▶ **What you will do**
Each line in the entries that has the word "filter" has to be copied.
★ ★ ★
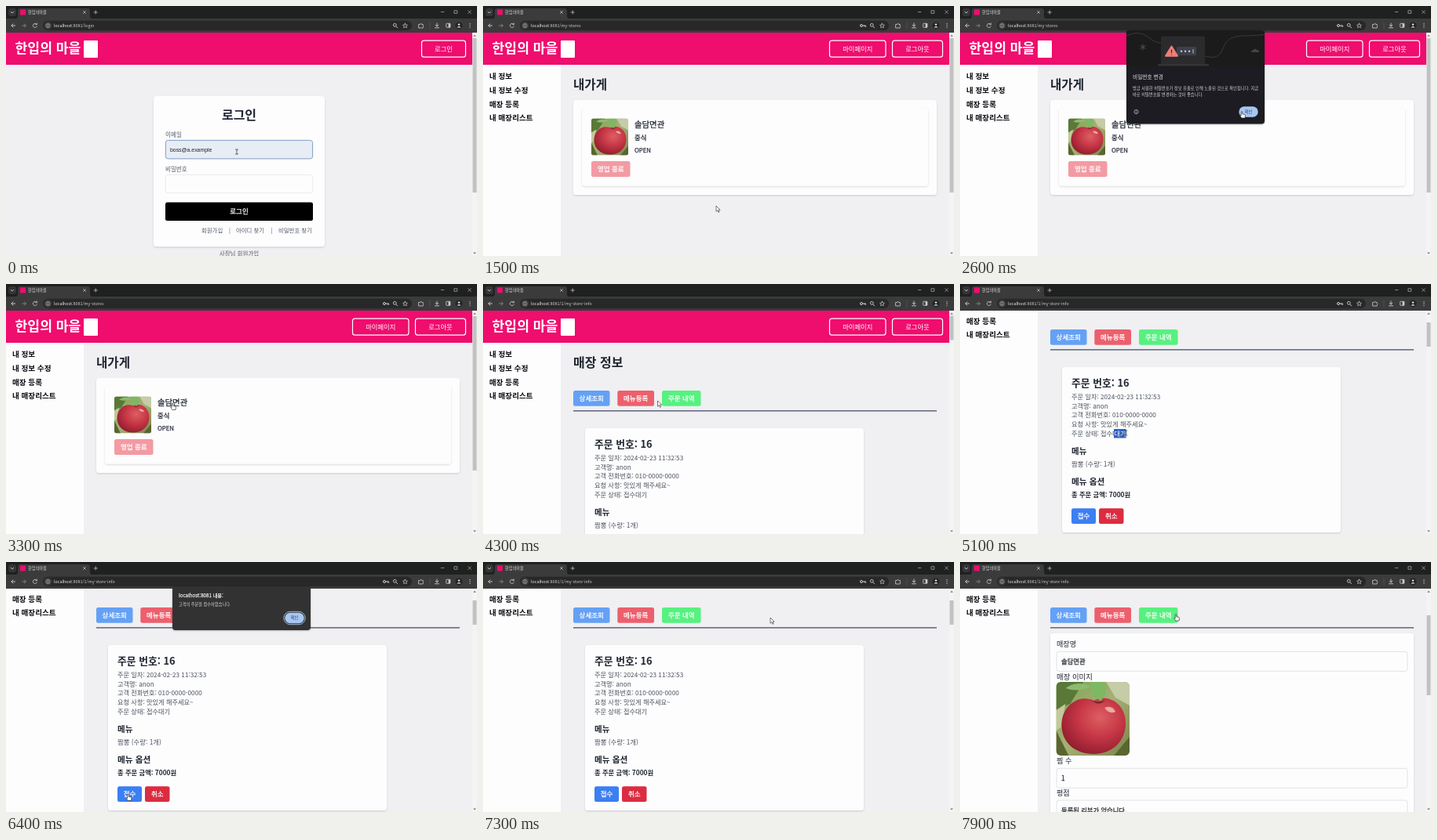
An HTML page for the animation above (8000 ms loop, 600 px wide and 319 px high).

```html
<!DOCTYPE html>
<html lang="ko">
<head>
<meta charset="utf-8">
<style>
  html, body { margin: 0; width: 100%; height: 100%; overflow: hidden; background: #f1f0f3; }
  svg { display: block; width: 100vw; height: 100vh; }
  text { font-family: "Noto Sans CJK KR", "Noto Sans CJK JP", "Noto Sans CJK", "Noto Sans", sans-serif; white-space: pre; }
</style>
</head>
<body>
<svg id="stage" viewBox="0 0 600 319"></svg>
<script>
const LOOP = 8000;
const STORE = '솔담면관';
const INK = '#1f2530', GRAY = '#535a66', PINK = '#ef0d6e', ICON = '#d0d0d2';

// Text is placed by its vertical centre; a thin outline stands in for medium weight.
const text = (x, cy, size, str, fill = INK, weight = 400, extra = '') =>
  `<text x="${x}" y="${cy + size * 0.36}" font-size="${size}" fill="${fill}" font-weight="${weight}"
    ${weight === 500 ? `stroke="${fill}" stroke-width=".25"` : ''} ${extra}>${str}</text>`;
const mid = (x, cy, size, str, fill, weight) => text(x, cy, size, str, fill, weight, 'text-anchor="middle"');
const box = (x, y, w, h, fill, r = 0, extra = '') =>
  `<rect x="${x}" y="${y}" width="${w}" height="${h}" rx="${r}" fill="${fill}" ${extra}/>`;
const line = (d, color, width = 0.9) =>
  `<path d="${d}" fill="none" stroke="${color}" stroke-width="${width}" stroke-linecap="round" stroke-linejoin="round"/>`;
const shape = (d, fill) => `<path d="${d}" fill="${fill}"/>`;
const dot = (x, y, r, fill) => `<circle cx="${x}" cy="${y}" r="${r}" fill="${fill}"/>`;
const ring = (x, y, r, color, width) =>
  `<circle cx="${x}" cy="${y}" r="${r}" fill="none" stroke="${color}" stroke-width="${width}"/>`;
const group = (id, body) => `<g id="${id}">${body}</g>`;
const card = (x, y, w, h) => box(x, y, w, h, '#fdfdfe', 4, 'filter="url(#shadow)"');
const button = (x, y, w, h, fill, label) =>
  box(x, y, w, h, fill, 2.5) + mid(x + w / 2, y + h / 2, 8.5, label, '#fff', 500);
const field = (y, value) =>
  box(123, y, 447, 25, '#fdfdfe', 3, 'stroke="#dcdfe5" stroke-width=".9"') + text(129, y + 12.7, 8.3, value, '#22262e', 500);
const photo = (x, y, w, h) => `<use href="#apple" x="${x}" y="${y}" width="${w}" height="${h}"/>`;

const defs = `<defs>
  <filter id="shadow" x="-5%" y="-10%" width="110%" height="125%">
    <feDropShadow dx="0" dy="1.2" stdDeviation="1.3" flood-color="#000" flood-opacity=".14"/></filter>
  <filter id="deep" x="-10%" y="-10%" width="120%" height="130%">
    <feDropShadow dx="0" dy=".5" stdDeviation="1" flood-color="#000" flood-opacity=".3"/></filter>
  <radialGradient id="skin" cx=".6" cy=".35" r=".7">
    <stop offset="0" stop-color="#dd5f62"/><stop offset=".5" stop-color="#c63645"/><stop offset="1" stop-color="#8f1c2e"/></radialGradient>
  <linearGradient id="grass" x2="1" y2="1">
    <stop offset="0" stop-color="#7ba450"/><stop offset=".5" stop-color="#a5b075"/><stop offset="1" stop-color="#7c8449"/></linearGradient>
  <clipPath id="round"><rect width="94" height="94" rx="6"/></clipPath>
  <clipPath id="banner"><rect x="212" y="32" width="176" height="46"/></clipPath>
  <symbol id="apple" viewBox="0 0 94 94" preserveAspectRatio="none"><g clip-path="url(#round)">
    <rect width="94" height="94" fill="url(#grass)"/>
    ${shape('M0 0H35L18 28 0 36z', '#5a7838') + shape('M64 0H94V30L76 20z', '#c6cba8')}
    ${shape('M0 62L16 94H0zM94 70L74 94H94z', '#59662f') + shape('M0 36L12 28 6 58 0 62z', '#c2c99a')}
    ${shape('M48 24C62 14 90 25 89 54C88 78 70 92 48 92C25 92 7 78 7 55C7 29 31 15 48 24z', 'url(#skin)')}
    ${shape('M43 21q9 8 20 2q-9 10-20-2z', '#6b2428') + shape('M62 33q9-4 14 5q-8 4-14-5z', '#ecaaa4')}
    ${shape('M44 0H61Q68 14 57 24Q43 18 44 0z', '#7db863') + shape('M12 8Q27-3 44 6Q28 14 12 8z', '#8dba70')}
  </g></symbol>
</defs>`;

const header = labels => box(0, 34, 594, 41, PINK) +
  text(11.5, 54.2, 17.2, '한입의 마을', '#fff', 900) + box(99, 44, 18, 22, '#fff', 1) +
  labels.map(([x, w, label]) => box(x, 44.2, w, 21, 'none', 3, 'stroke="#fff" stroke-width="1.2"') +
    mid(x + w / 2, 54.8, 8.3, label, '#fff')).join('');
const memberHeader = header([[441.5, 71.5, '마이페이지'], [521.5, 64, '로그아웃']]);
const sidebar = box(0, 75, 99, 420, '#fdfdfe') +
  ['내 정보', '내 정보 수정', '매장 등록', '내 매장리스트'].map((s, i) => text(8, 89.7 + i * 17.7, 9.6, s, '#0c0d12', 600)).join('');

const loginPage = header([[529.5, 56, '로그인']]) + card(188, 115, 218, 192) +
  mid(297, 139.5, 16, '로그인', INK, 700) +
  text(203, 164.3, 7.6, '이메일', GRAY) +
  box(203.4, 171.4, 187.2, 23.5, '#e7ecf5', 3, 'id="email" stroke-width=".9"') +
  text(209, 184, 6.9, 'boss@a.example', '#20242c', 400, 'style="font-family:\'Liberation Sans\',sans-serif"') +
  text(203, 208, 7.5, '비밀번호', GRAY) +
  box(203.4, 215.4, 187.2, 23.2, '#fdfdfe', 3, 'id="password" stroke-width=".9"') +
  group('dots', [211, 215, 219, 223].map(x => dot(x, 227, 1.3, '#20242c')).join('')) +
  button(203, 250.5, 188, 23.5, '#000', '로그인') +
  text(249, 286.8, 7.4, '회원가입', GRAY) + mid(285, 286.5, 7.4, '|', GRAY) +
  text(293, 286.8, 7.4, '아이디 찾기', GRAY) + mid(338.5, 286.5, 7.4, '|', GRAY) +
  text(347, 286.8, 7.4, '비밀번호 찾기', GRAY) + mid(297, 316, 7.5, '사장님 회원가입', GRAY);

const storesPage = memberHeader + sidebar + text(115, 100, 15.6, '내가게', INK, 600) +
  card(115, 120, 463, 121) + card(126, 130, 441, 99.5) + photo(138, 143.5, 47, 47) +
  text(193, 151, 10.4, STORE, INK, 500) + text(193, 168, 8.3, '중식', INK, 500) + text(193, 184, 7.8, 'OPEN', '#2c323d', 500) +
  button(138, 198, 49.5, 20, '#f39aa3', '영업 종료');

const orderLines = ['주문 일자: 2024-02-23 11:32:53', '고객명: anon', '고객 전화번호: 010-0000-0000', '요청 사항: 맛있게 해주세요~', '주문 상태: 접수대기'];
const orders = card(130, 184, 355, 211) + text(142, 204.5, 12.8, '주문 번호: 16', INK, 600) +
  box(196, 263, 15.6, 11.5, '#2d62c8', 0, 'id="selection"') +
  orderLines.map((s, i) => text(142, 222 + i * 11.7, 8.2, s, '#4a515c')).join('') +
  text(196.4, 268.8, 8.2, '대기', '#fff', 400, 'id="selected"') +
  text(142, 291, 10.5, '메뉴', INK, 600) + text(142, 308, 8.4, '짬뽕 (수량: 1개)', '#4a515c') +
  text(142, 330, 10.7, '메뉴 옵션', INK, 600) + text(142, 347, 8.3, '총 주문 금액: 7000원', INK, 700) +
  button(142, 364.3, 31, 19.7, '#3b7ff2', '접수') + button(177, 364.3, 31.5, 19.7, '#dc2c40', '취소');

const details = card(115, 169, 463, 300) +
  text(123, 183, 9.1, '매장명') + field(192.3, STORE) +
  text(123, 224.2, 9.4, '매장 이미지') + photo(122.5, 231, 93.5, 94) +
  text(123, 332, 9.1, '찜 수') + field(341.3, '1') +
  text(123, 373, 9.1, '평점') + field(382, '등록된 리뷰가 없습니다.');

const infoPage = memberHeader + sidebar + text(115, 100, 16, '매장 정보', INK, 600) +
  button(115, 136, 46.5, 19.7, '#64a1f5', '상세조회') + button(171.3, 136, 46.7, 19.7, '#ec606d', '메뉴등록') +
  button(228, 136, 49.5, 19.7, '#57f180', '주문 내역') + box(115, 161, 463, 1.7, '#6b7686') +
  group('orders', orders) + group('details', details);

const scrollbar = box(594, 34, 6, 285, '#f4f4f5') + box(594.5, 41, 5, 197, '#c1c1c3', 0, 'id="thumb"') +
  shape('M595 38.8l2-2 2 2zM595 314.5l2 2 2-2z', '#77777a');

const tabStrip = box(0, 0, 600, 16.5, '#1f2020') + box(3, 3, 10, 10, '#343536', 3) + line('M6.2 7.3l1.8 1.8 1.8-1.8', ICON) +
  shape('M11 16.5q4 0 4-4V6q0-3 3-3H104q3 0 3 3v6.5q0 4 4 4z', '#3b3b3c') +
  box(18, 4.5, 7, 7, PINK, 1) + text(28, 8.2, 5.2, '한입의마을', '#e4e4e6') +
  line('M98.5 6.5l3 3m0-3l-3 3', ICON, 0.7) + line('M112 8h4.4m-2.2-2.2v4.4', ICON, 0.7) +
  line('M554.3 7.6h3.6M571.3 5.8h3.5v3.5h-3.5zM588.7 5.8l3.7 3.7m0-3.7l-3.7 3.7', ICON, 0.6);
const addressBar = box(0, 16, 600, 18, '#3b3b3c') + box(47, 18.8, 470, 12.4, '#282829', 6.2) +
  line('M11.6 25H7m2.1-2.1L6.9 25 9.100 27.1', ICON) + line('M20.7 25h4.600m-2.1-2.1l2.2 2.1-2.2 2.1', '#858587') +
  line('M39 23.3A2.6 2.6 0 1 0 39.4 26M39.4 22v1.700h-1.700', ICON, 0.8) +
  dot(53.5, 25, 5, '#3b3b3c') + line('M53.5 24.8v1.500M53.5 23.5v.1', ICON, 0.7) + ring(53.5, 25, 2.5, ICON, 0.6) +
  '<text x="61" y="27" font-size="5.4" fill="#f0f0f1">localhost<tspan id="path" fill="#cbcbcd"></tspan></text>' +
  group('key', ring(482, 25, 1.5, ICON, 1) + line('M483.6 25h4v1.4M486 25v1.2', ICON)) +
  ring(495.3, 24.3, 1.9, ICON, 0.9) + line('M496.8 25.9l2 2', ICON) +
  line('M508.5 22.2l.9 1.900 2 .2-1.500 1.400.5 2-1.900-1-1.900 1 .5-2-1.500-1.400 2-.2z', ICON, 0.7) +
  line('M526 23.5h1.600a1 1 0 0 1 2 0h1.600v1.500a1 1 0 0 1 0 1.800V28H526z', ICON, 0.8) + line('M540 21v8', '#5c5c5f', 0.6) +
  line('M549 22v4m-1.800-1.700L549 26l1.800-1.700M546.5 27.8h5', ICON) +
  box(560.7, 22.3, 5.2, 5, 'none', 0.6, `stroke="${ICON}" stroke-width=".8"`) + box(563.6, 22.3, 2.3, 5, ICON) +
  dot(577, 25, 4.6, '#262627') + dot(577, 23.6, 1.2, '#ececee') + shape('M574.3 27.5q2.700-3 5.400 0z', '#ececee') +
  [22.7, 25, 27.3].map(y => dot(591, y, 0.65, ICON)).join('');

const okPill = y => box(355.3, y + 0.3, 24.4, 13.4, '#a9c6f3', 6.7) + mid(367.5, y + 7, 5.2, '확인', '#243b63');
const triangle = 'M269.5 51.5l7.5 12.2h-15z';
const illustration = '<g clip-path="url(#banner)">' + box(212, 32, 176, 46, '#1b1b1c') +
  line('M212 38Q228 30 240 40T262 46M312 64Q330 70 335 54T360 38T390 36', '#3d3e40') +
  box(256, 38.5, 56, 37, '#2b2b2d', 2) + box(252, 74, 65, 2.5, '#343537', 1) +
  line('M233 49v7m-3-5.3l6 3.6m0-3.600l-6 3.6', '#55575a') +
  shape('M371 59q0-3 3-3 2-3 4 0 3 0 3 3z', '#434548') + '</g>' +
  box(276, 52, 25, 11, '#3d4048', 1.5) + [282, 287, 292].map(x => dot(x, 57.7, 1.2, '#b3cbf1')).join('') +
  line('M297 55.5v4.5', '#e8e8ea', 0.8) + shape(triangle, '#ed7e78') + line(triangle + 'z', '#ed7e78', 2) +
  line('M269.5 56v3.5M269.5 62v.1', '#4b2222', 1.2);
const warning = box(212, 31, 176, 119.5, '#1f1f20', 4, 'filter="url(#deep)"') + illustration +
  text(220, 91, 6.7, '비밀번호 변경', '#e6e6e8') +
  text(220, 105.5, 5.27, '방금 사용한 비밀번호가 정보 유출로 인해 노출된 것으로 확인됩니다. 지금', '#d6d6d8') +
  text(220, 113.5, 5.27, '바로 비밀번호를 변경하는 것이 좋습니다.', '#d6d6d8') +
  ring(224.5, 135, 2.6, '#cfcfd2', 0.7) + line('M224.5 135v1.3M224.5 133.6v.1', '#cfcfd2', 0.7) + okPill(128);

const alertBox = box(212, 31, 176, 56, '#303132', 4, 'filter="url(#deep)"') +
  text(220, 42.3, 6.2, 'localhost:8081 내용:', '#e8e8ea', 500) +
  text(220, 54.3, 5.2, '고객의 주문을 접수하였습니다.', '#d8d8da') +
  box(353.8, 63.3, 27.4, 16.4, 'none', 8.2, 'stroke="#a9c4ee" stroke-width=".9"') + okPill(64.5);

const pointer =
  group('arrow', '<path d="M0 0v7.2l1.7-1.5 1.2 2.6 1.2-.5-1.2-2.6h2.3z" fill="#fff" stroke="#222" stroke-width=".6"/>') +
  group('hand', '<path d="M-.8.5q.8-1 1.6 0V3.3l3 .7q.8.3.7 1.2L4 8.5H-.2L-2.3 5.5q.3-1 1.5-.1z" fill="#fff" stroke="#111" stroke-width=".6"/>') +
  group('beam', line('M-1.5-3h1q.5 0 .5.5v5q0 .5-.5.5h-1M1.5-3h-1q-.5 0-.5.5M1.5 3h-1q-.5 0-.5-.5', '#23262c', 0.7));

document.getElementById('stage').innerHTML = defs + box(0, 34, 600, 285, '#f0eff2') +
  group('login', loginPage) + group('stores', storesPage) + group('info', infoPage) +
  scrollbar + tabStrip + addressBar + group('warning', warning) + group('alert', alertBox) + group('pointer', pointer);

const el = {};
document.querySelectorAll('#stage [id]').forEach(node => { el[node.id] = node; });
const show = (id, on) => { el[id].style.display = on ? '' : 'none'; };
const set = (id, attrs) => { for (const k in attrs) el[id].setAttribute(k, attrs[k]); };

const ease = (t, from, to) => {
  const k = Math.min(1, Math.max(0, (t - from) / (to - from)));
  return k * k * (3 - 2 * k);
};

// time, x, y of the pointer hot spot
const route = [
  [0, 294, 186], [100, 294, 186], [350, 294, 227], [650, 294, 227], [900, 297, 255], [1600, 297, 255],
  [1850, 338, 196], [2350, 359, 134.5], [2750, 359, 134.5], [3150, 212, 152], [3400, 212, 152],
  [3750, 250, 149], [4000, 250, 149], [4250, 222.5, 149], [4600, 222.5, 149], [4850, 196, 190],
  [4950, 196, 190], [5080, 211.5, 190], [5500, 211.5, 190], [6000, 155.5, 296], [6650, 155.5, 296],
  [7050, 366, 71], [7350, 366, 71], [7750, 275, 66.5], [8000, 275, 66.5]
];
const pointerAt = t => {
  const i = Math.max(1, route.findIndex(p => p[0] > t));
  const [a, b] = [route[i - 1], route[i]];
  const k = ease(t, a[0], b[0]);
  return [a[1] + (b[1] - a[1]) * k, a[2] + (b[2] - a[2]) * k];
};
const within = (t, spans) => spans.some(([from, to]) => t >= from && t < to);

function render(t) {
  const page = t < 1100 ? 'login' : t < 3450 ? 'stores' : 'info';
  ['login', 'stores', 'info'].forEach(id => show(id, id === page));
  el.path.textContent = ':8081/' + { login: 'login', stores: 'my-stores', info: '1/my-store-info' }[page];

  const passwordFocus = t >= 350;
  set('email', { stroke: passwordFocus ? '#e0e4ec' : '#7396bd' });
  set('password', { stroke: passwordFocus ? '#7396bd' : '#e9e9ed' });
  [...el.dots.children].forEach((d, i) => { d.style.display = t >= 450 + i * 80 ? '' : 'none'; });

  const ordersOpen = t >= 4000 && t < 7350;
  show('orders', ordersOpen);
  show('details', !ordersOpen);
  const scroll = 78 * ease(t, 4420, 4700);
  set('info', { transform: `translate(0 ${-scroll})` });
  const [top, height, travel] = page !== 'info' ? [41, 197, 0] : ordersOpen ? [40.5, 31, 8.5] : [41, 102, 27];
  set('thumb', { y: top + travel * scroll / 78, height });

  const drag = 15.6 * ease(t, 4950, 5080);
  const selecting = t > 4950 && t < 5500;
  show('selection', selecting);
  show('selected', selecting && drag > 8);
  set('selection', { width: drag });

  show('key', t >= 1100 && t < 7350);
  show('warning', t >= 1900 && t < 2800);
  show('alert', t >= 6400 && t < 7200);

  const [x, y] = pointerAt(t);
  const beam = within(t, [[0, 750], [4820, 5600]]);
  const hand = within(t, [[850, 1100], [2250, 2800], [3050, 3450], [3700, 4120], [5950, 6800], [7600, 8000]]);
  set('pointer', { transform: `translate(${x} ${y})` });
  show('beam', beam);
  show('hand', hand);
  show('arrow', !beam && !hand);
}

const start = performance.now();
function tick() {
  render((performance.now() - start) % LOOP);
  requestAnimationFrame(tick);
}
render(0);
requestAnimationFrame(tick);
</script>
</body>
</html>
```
★ ★ ★
▶ **Output of the task**
const card = (x, y, w, h) => box(x, y, w, h, '#fdfdfe', 4, 'filter="url(#shadow)"');
  <filter id="shadow" x="-5%" y="-10%" width="110%" height="125%">
    <feDropShadow dx="0" dy="1.2" stdDeviation="1.3" flood-color="#000" flood-opacity=".14"/></filter>
  <filter id="deep" x="-10%" y="-10%" width="120%" height="130%">
    <feDropShadow dx="0" dy=".5" stdDeviation="1" flood-color="#000" flood-opacity=".3"/></filter>
const warning = box(212, 31, 176, 119.5, '#1f1f20', 4, 'filter="url(#deep)"') + illustration +
const alertBox = box(212, 31, 176, 56, '#303132', 4, 'filter="url(#deep)"') +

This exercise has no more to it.